Restate the full listing word for word and leave the pictures out.

[Start of section]

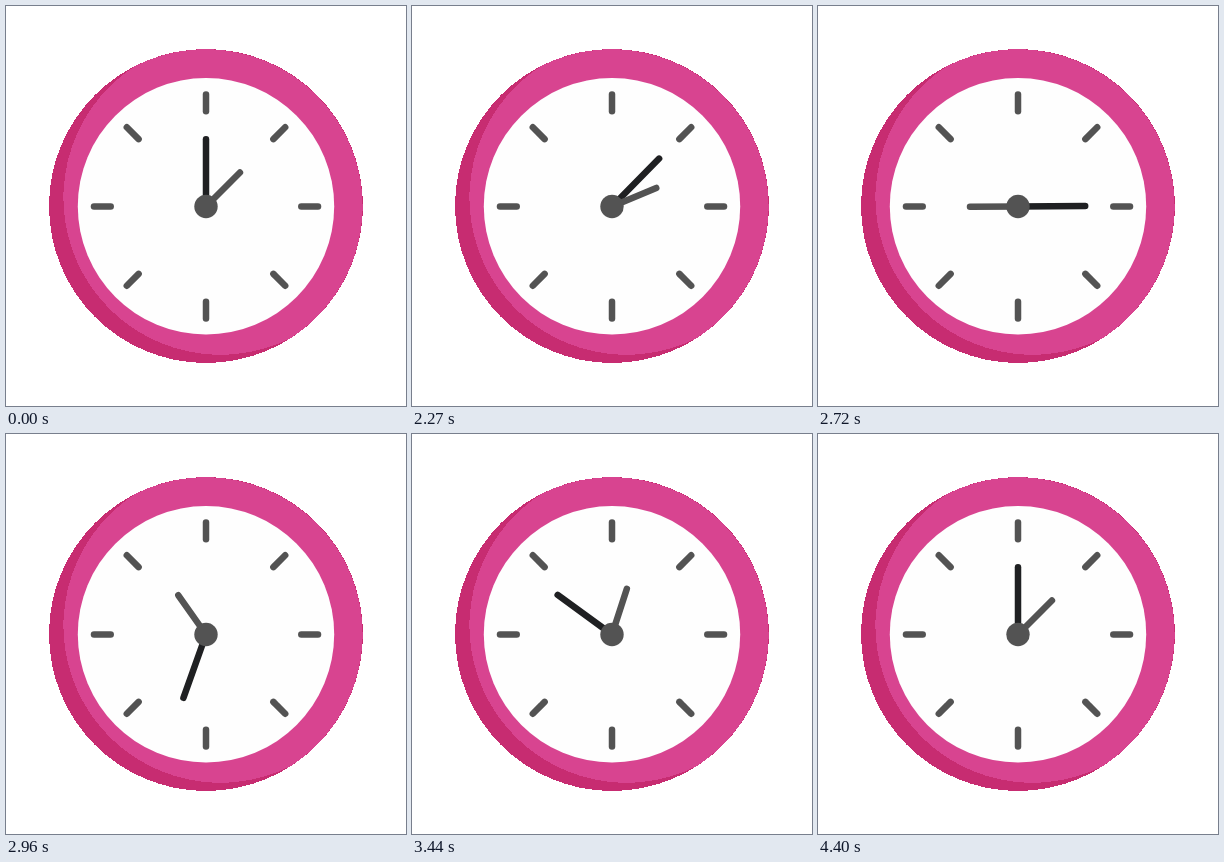
An HTML page that plays this animation: 400 by 400 pixels, repeating every 4.43 s.

```html
<!DOCTYPE html>
<html lang="en">
<head>
<meta charset="utf-8">
<title>Clock</title>
<style>
  html, body { margin: 0; width: 100%; height: 100%; overflow: hidden; background: #fff; }
  svg { display: block; width: 100%; height: 100%; }
  .bar { stroke-width: 6.5; stroke-linecap: round; }
</style>
</head>
<body>
<svg viewBox="0 0 400 400">
  <g shape-rendering="crispEdges">
    <circle cx="200" cy="200" r="157" fill="#c72c71"/>
    <path d="M129.2 59.9A157 157 0 0 1 284.8 332.1A157 157 0 0 1 129.2 59.9Z" fill="#d84490"/>
  </g>
  <circle cx="200" cy="200.3" r="128.2" fill="#fefefe"/>
  <g transform="translate(200 200.5)">
    <g id="ticks" class="bar" stroke="#535353"></g>
    <line id="minute" class="bar" y2="-67.2" stroke="#1f2022"/>
    <line id="hour" class="bar" y2="-48" stroke="#535353"/>
    <circle r="11.7" fill="#535353"/>
  </g>
</svg>
<script>
const LOOP = 4430, HOLD = 2030, STEP = 30, STEPS = 80;
const byId = id => document.getElementById(id);
const rotate = (node, deg) => node.setAttribute('transform', `rotate(${deg})`);

for (let deg = 0; deg < 360; deg += 45) {
  const tick = document.createElementNS('http://www.w3.org/2000/svg', 'line');
  tick.setAttribute('y1', -112);
  tick.setAttribute('y2', -95.3);
  rotate(tick, deg);
  byId('ticks').append(tick);
}

// cubic-bezier(1/3, 0, 0, 1), solved by bisection
function ease(x) {
  if (x <= 0 || x >= 1) return x <= 0 ? 0 : 1;
  let lo = 0, hi = 1;
  for (let i = 0; i < 30; i++) {
    const s = (lo + hi) / 2;
    if (s * (1 - s) ** 2 + s ** 3 < x) lo = s;
    else hi = s;
  }
  return lo * lo * (3 - 2 * lo);
}

function draw(time) {
  const step = Math.floor((time % LOOP - HOLD) / STEP) + 1;
  const turn = 360 * ease(step / STEPS);
  rotate(byId('minute'), 2 * turn);
  rotate(byId('hour'), 45 + turn);
}

let start;
function frame(now) {
  start ??= now;
  draw(now - start);
  requestAnimationFrame(frame);
}
draw(0);
requestAnimationFrame(frame);
</script>
</body>
</html>
```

[End of section]

» **REPLY TO THE TASK**
An HTML page that plays this animation: 400 by 400 pixels, repeating every 4.43 s.

```html
<!DOCTYPE html>
<html lang="en">
<head>
<meta charset="utf-8">
<title>Clock</title>
<style>
  html, body { margin: 0; width: 100%; height: 100%; overflow: hidden; background: #fff; }
  svg { display: block; width: 100%; height: 100%; }
  .bar { stroke-width: 6.5; stroke-linecap: round; }
</style>
</head>
<body>
<svg viewBox="0 0 400 400">
  <g shape-rendering="crispEdges">
    <circle cx="200" cy="200" r="157" fill="#c72c71"/>
    <path d="M129.2 59.9A157 157 0 0 1 284.8 332.1A157 157 0 0 1 129.2 59.9Z" fill="#d84490"/>
  </g>
  <circle cx="200" cy="200.3" r="128.2" fill="#fefefe"/>
  <g transform="translate(200 200.5)">
    <g id="ticks" class="bar" stroke="#535353"></g>
    <line id="minute" class="bar" y2="-67.2" stroke="#1f2022"/>
    <line id="hour" class="bar" y2="-48" stroke="#535353"/>
    <circle r="11.7" fill="#535353"/>
  </g>
</svg>
<script>
const LOOP = 4430, HOLD = 2030, STEP = 30, STEPS = 80;
const byId = id => document.getElementById(id);
const rotate = (node, deg) => node.setAttribute('transform', `rotate(${deg})`);

for (let deg = 0; deg < 360; deg += 45) {
  const tick = document.createElementNS('http://www.w3.org/2000/svg', 'line');
  tick.setAttribute('y1', -112);
  tick.setAttribute('y2', -95.3);
  rotate(tick, deg);
  byId('ticks').append(tick);
}

// cubic-bezier(1/3, 0, 0, 1), solved by bisection
function ease(x) {
  if (x <= 0 || x >= 1) return x <= 0 ? 0 : 1;
  let lo = 0, hi = 1;
  for (let i = 0; i < 30; i++) {
    const s = (lo + hi) / 2;
    if (s * (1 - s) ** 2 + s ** 3 < x) lo = s;
    else hi = s;
  }
  return lo * lo * (3 - 2 * lo);
}

function draw(time) {
  const step = Math.floor((time % LOOP - HOLD) / STEP) + 1;
  const turn = 360 * ease(step / STEPS);
  rotate(byId('minute'), 2 * turn);
  rotate(byId('hour'), 45 + turn);
}

let start;
function frame(now) {
  start ??= now;
  draw(now - start);
  requestAnimationFrame(frame);
}
draw(0);
requestAnimationFrame(frame);
</script>
</body>
</html>
```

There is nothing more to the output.